> EXERCISE AIM
Copy every line of the data in which the word "tilt" occurs.

■ ■ ■ ■

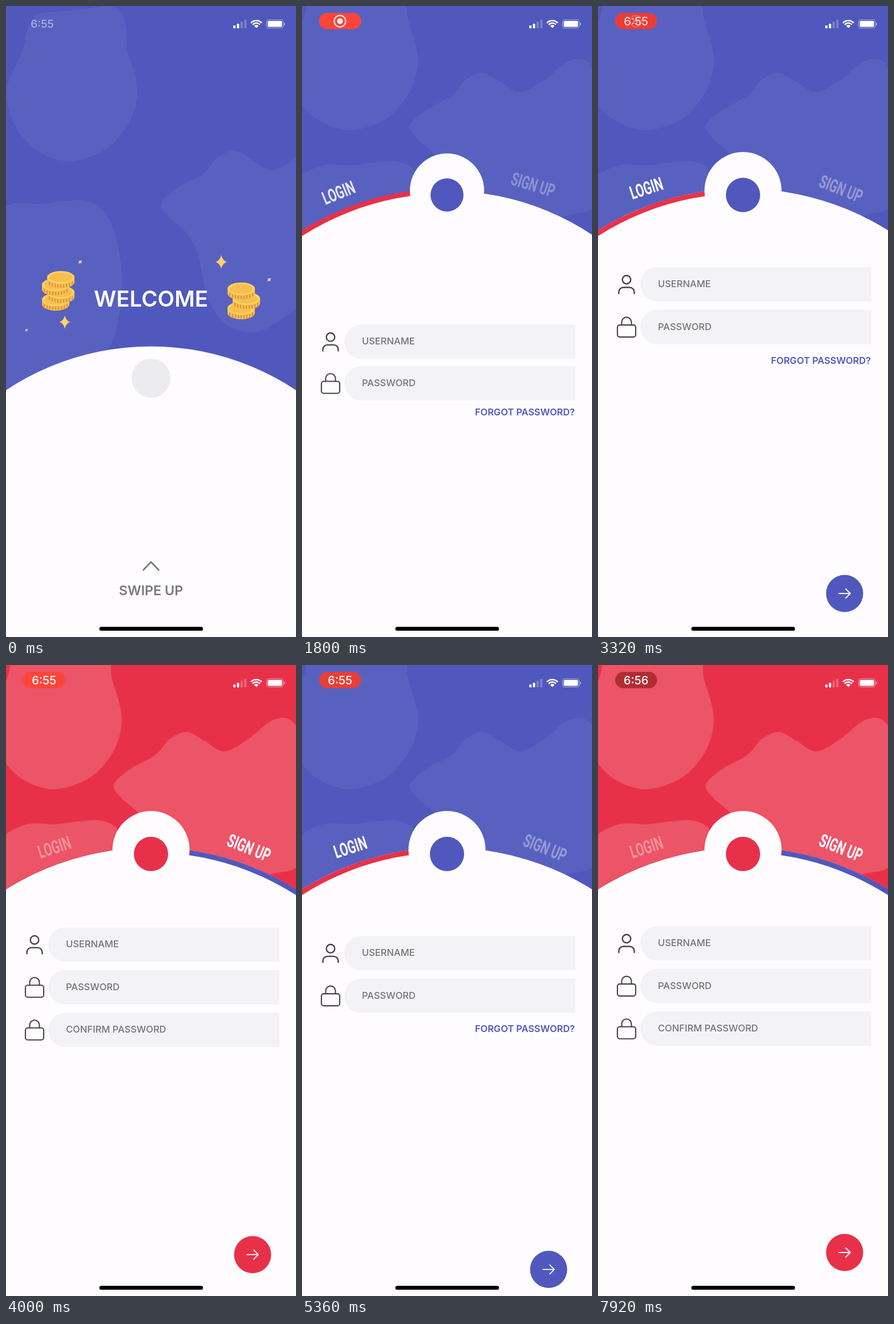
An HTML page with a canvas that plays this animation: 508x1102 px, repeating every 7.96 s.

```html
<!DOCTYPE html>
<html lang="en">
<head>
<meta charset="utf-8">
<title>Welcome and login</title>
<style>
  html, body { margin: 0; width: 100%; height: 100%; overflow: hidden; background: #fefcff; }
  canvas { display: block; }
</style>
</head>
<body>
<canvas id="stage" width="508" height="1102"></canvas>
<script>
const ctx = document.getElementById('stage').getContext('2d');
const W = 508, H = 1102, MID = W / 2, LOOP = 7960;
const BLUE = [80, 88, 189], RED = [232, 49, 72], PAPER = [254, 252, 255];
const GRAY = '#79787b', INK = '#454348', UI = 'Inter, sans-serif';

// Form switches: start time and the tab they lead to (1 = sign up).
const SWITCHES = [[3320, 1], [4820, 0], [6560, 1]];
const WIPE = 400, FORM_OUT = 320, FORM_IN = 500;

const clamp = v => Math.min(1, Math.max(0, v));
const lerp = (a, b, k) => a + (b - a) * k;
const span = (t, from, to) => clamp((t - from) / (to - from));
const inOut = u => u * u * (3 - 2 * u);
const cube = v => v * v * v;
const mix = (a, b, k) => a.map((v, i) => lerp(v, b[i], k));
const rgb = c => `rgb(${c.map(Math.round).join(',')})`;

function keyed(keys, t) {
  for (let i = 1; i < keys.length; i++) {
    const [t0, v0] = keys[i - 1], [t1, v1] = keys[i];
    if (t <= t1) return lerp(v0, v1, span(t, t0, t1));
  }
  return keys[keys.length - 1][1];
}

function group(alpha, draw) {
  if (alpha <= 0) return;
  ctx.save();
  ctx.globalAlpha *= alpha;
  draw();
  ctx.restore();
}

function disc(x, y, r, color) {
  ctx.beginPath();
  ctx.arc(x, y, r, 0, Math.PI * 2);
  ctx.fillStyle = color;
  ctx.fill();
}

function pill(x, y, w, h, r, color) {
  ctx.beginPath();
  ctx.roundRect(x, y, w, h, r);
  ctx.fillStyle = color;
  ctx.fill();
}

function line(path, color, width) {
  ctx.strokeStyle = color;
  ctx.lineWidth = width;
  ctx.lineCap = ctx.lineJoin = 'round';
  ctx.stroke(new Path2D(path));
}

function text(str, x, y, font, color, align = 'center') {
  ctx.font = font;
  ctx.fillStyle = color;
  ctx.textAlign = align;
  ctx.textBaseline = 'alphabetic';
  ctx.fillText(str, x, y);
}

// Closed Catmull-Rom curve through the points.
function smooth(points) {
  const n = points.length, at = i => points[(i + n) % n];
  const path = new Path2D();
  path.moveTo(...at(0));
  for (let i = 0; i < n; i++) {
    const [a, b, c, d] = [at(i - 1), at(i), at(i + 1), at(i + 2)];
    path.bezierCurveTo(b[0] + (c[0] - a[0]) / 6, b[1] + (c[1] - a[1]) / 6,
      c[0] - (d[0] - b[0]) / 6, c[1] - (d[1] - b[1]) / 6, c[0], c[1]);
  }
  return path;
}

const BLOBS = [
  { shift: [-27, -54], path: smooth([[0, 155], [12, 115], [30, 75], [38, 40], [55, 15], [90, 10],
    [140, 5], [180, 0], [202, 12], [210, 40], [212, 75], [224, 115], [230, 155], [215, 205],
    [175, 250], [112, 271], [55, 253], [18, 212]]) },
  { shift: [-83, -136], path: smooth([[272, 345], [300, 318], [345, 293], [370, 265], [400, 253],
    [430, 268], [465, 287], [505, 267], [553, 231], [591, 241], [640, 330], [640, 440], [591, 490],
    [546, 502], [508, 528], [470, 556], [430, 570], [385, 556], [355, 515], [345, 475],
    [335, 430], [315, 395], [285, 368]]) },
  { shift: [28, -68], path: smooth([[-60, 420], [-35, 370], [10, 346], [60, 346], [100, 341],
    [140, 340], [168, 355], [188, 390], [200, 440], [203, 490], [196, 550], [180, 595],
    [120, 640], [40, 660], [-40, 650]]) }
];

// Everything about the tabs and form that depends on time.
function tabState(t) {
  let tab = 0, signup = 0, strip = span(t, 1450, 1700), settle = 0;
  const u = span(t, 1400, 2600);
  let form = { tab: 0, alpha: span(t, 1400, 1600), scale: 1, drop: 340 * cube(1 - u) };
  for (const [start, next] of SWITCHES) {
    const dt = t - start;
    if (dt <= 0) break;
    settle = 1;
    signup = lerp(tab, next, inOut(clamp(dt / WIPE)));
    strip = dt < WIPE ? 1 - span(dt, 0, 100) : span(dt, WIPE, WIPE + 90);
    if (dt < FORM_OUT) {
      const alpha = 1 - (dt / FORM_OUT) ** 2;
      form = { tab, alpha, scale: 1 - 0.056 * (1 - alpha), drop: 0 };
    } else {
      const k = clamp((dt - FORM_OUT) / FORM_IN);
      form = { tab: next, alpha: clamp(k * 3), scale: 1, drop: 100 * cube(1 - k) };
    }
    tab = next;
  }
  return { signup, strip, form, settle, stripTab: signup > 0.5 ? 1 : 0 };
}

function header(rise, state) {
  const radius = lerp(460, 480, state.settle);
  const top = lerp(594.5, lerp(323, 319, state.settle), rise);
  const cy = top + radius;
  const bottom = top + 120;
  const edge = state.signup * W;

  ctx.save();
  ctx.beginPath();
  ctx.rect(0, 0, W, H * 2);
  ctx.arc(MID, cy, radius, 0, Math.PI * 2);
  ctx.clip('evenodd');
  ctx.fillStyle = rgb(BLUE);
  ctx.fillRect(0, 0, W, bottom);
  ctx.fillStyle = rgb(RED);
  ctx.fillRect(0, 0, edge, bottom);
  ctx.fillStyle = `rgba(255,255,255,${lerp(0.05, 0.17, cube(state.signup))})`;
  for (const { shift, path } of BLOBS) {
    ctx.save();
    ctx.translate(shift[0] * rise, shift[1] * rise);
    ctx.fill(path);
    ctx.restore();
  }
  ctx.restore();

  group(state.strip, () => {
    ctx.beginPath();
    ctx.rect(state.stripTab ? MID : 0, 0, MID, H);
    ctx.clip();
    ctx.beginPath();
    ctx.arc(MID, lerp(594.5, 319, rise) + 480, 475.7, Math.PI, 0);
    ctx.strokeStyle = rgb(state.stripTab ? BLUE : RED);
    ctx.lineWidth = 8.6;
    ctx.stroke();
  });
}

function tabLabel(str, angle, tilt, turn, alpha) {
  group(alpha, () => {
    ctx.translate(MID, 799);
    ctx.rotate((angle + turn) * Math.PI / 180);
    ctx.translate(0, -510);
    ctx.rotate((tilt + turn * 0.8) * Math.PI / 180);
    ctx.scale(0.64, 1); // condensed face
    text(str, 0, 11.5, '600 32px Roboto, sans-serif', '#fff');
  });
}

function tabs(t, rise, state) {
  const left = 1 - span(t, 1200, 2076);
  const turn = -80 * cube(left);
  const shown = span(t, 1200, 1900);
  tabLabel('LOGIN', -19.4, 1.5, turn, shown * lerp(1, 0.36, state.signup));
  tabLabel('SIGN UP', 19.7, 2, turn, shown * lerp(0.36, 1, state.signup));

  const r = 67.5 - 33.5 * left ** 2.25;
  disc(MID, lerp(650, 322.5, rise), r, rgb(mix([236, 235, 238], PAPER, rise)));
  group(span(t, 1350, 1650), () =>
    disc(MID, lerp(650, 330, rise), 30 * r / 67.5, rgb(mix(BLUE, RED, state.signup))));
}

function scaled(x, y, scale, draw) {
  ctx.save();
  ctx.translate(x, y);
  ctx.scale(scale, scale);
  draw();
  ctx.restore();
}

function userIcon() {
  line('M7.3 -8a7.3 7.3 0 1 1 -14.6 0a7.3 7.3 0 1 1 14.6 0Z', INK, 2.4);
  line('M-13.5 16v-2.5a8 8 0 0 1 8 -8h11a8 8 0 0 1 8 8v2.5', INK, 2.4);
}

function lockIcon() {
  line('M-12 -3.5h24a4 4 0 0 1 4 4v13a4 4 0 0 1 -4 4h-24a4 4 0 0 1 -4 -4v-13a4 4 0 0 1 4 -4Z', INK, 2.1);
  line('M-8.5 -3.5v-5a8.5 8.5 0 0 1 17 0v5', INK, 2.1);
}

function field(label, icon, y, scale) {
  scaled(50, y, scale, icon);
  scaled(276.5, y, scale, () => {
    pill(-202.5, -30, 405, 60, [30, 0, 0, 30], '#f3f2f5');
    text(label, -171.5, 5, `500 16.5px ${UI}`, '#757478', 'left');
  });
}

function form({ tab, alpha, scale, drop }) {
  group(alpha, () => {
    const rows = [['USERNAME', userIcon], ['PASSWORD', lockIcon]];
    if (tab) rows.push(['CONFIRM PASSWORD', lockIcon]);
    rows.forEach(([label, icon], i) =>
      field(label, icon, 486 + i * 74.6 + drop * (1 - 0.02 * i), scale));
    if (!tab) {
      scaled(390.5, 619 + drop * 0.9, scale, () =>
        text('FORGOT PASSWORD?', 87.5, 6, `600 16.4px ${UI}`, rgb(BLUE), 'right'));
    }
    scaled(432, 1026 + drop * 1.7, scale, () => {
      disc(0, 0, 32.5, rgb(tab ? RED : BLUE));
      line('M-10 0H10M2 -8L10 0L2 8', '#fff', 1.8);
    });
  });
}

function coin(x, y) {
  const rx = 24, ry = 11, depth = 8;
  ctx.beginPath();
  ctx.ellipse(x, y + depth, rx, ry, 0, 0, Math.PI);
  ctx.ellipse(x, y, rx, ry, 0, Math.PI, Math.PI * 2);
  ctx.closePath();
  ctx.fillStyle = '#f6bd4d';
  ctx.fill();
  for (let i = -4; i <= 4; i++) {
    const dx = i * 5, dy = ry * Math.sqrt(1 - (dx / rx) ** 2);
    ctx.fillStyle = '#df8b3d';
    ctx.fillRect(x + dx - 0.9, y + dy + 1, 1.8, depth - 2);
  }
  ctx.beginPath();
  ctx.ellipse(x, y, rx, ry, 0, 0, Math.PI * 2);
  ctx.fillStyle = '#fbd15d';
  ctx.fill();
  ctx.beginPath();
  ctx.ellipse(x, y, rx - 4, ry - 2.5, 0, 0, Math.PI * 2);
  ctx.fillStyle = '#f6bf50';
  ctx.fill();
}

function star(x, y, r, turn, color) {
  const bend = 0.2 * r, side = 0.8 * r;
  ctx.save();
  ctx.translate(x, y);
  ctx.rotate(turn);
  ctx.beginPath();
  ctx.moveTo(0, -r);
  ctx.quadraticCurveTo(bend, -bend, side, 0);
  ctx.quadraticCurveTo(bend, bend, 0, r);
  ctx.quadraticCurveTo(-bend, bend, -side, 0);
  ctx.quadraticCurveTo(-bend, -bend, 0, -r);
  ctx.fillStyle = color;
  ctx.fill();
  ctx.restore();
}

function welcome(t, rise) {
  group(1 - rise * 2, () => {
    ctx.translate(0, -272 * rise);
    text('WELCOME', MID, 525, `600 38.5px ${UI}`, '#fff');
    for (let i = 3; i >= 0; i--) coin(i % 2 ? 87 : 96, 474 + i * 13);
    for (let i = 2; i >= 0; i--) coin(i % 2 ? 421 : 412, 494 + i * 17);
    const beat = (1 - Math.cos(t * Math.PI * 2 / 1600)) / 2;
    const big = lerp(12, 5, beat), small = lerp(4.5, 9, beat);
    star(377, 447, big, 0, '#fbd368');
    star(103, 552, big * 0.95, 0, '#fbd368');
    const turn = lerp(Math.PI / 4, 0, beat);
    star(130, 447, small, turn, '#fbd09a');
    star(461, 478, small, turn, '#fbd09a');
    star(36, 566, small * 0.75, turn, '#fbd09a');
  });
  group(1 - rise * 2.5, () => {
    line('M240.5 985L254 971L267.5 985', GRAY, 2.7);
    text('SWIPE UP', MID, 1028.5, `600 23.3px ${UI}`, GRAY);
  });
}

function statusBar(t) {
  group(0.5 * (1 - span(t, 0, 300)), () =>
    text('6:55', 63.5, 38, `500 19px ${UI}`, '#fff'));

  const dark = keyed([[0, 0], [2600, 0], [3320, 0.27], [3700, 0], [4300, 0], [5360, 0.27],
    [6000, 0], [6760, 0.42], [7200, 0], [7920, 0.95]], t);
  const clock = span(t, 3120, 3370);
  group(span(t, 200, 500), () => {
    pill(30, 12, 73.5, 28.5, 14.25, rgb(mix([255, 69, 58], [172, 44, 52], dark)));
    group(1 - clock, () => {
      ctx.beginPath();
      ctx.arc(66.5, 26.5, 10, 0, Math.PI * 2);
      ctx.strokeStyle = '#fff';
      ctx.lineWidth = 1.8;
      ctx.stroke();
      disc(66.5, 26.5, 5, '#fff');
    });
    group(clock, () =>
      text(t < 6000 ? '6:55' : '6:56', 66.7, 33.5, `500 20px ${UI}`, '#fff'));
  });

  [5, 8, 11.5, 15].forEach((h, i) =>
    pill(398 + i * 6.4, 39 - h, 4, h, 1, i < 2 ? '#fff' : 'rgba(255,255,255,.25)'));

  ctx.save();
  ctx.translate(438.5, 38.5);
  ctx.strokeStyle = '#fff';
  ctx.lineWidth = 2.6;
  ctx.lineCap = 'butt';
  for (const r of [13, 8.7]) {
    ctx.beginPath();
    ctx.arc(0, 0, r, -Math.PI * 0.76, -Math.PI * 0.24);
    ctx.stroke();
  }
  ctx.beginPath();
  ctx.moveTo(0, 0);
  ctx.arc(0, 0, 5.4, -Math.PI * 0.76, -Math.PI * 0.24);
  ctx.fillStyle = '#fff';
  ctx.fill();
  ctx.restore();

  ctx.beginPath();
  ctx.roundRect(456.5, 24, 29, 14.5, 4);
  ctx.strokeStyle = 'rgba(255,255,255,.5)';
  ctx.lineWidth = 1.2;
  ctx.stroke();
  pill(458.5, 26, 25, 10.5, 2.2, '#fff');
  pill(487, 29, 1.6, 5, 0.8, 'rgba(255,255,255,.5)');
}

function draw() {
  const t = performance.now() % LOOP;
  const rise = inOut(span(t, 950, 1700));
  const state = tabState(t);
  ctx.fillStyle = rgb(PAPER);
  ctx.fillRect(0, 0, W, H);
  header(rise, state);
  tabs(t, rise, state);
  form(state.form);
  welcome(t, rise);
  statusBar(t);
  pill(163.5, 1084.3, 181.5, 6.7, 3.35, '#000');
  requestAnimationFrame(draw);
}
draw();
</script>
</body>
</html>
```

■ ■ ■ ■

> SOLUTION FOR THIS PROBLEM
function tabLabel(str, angle, tilt, turn, alpha) {
    ctx.rotate((tilt + turn * 0.8) * Math.PI / 180);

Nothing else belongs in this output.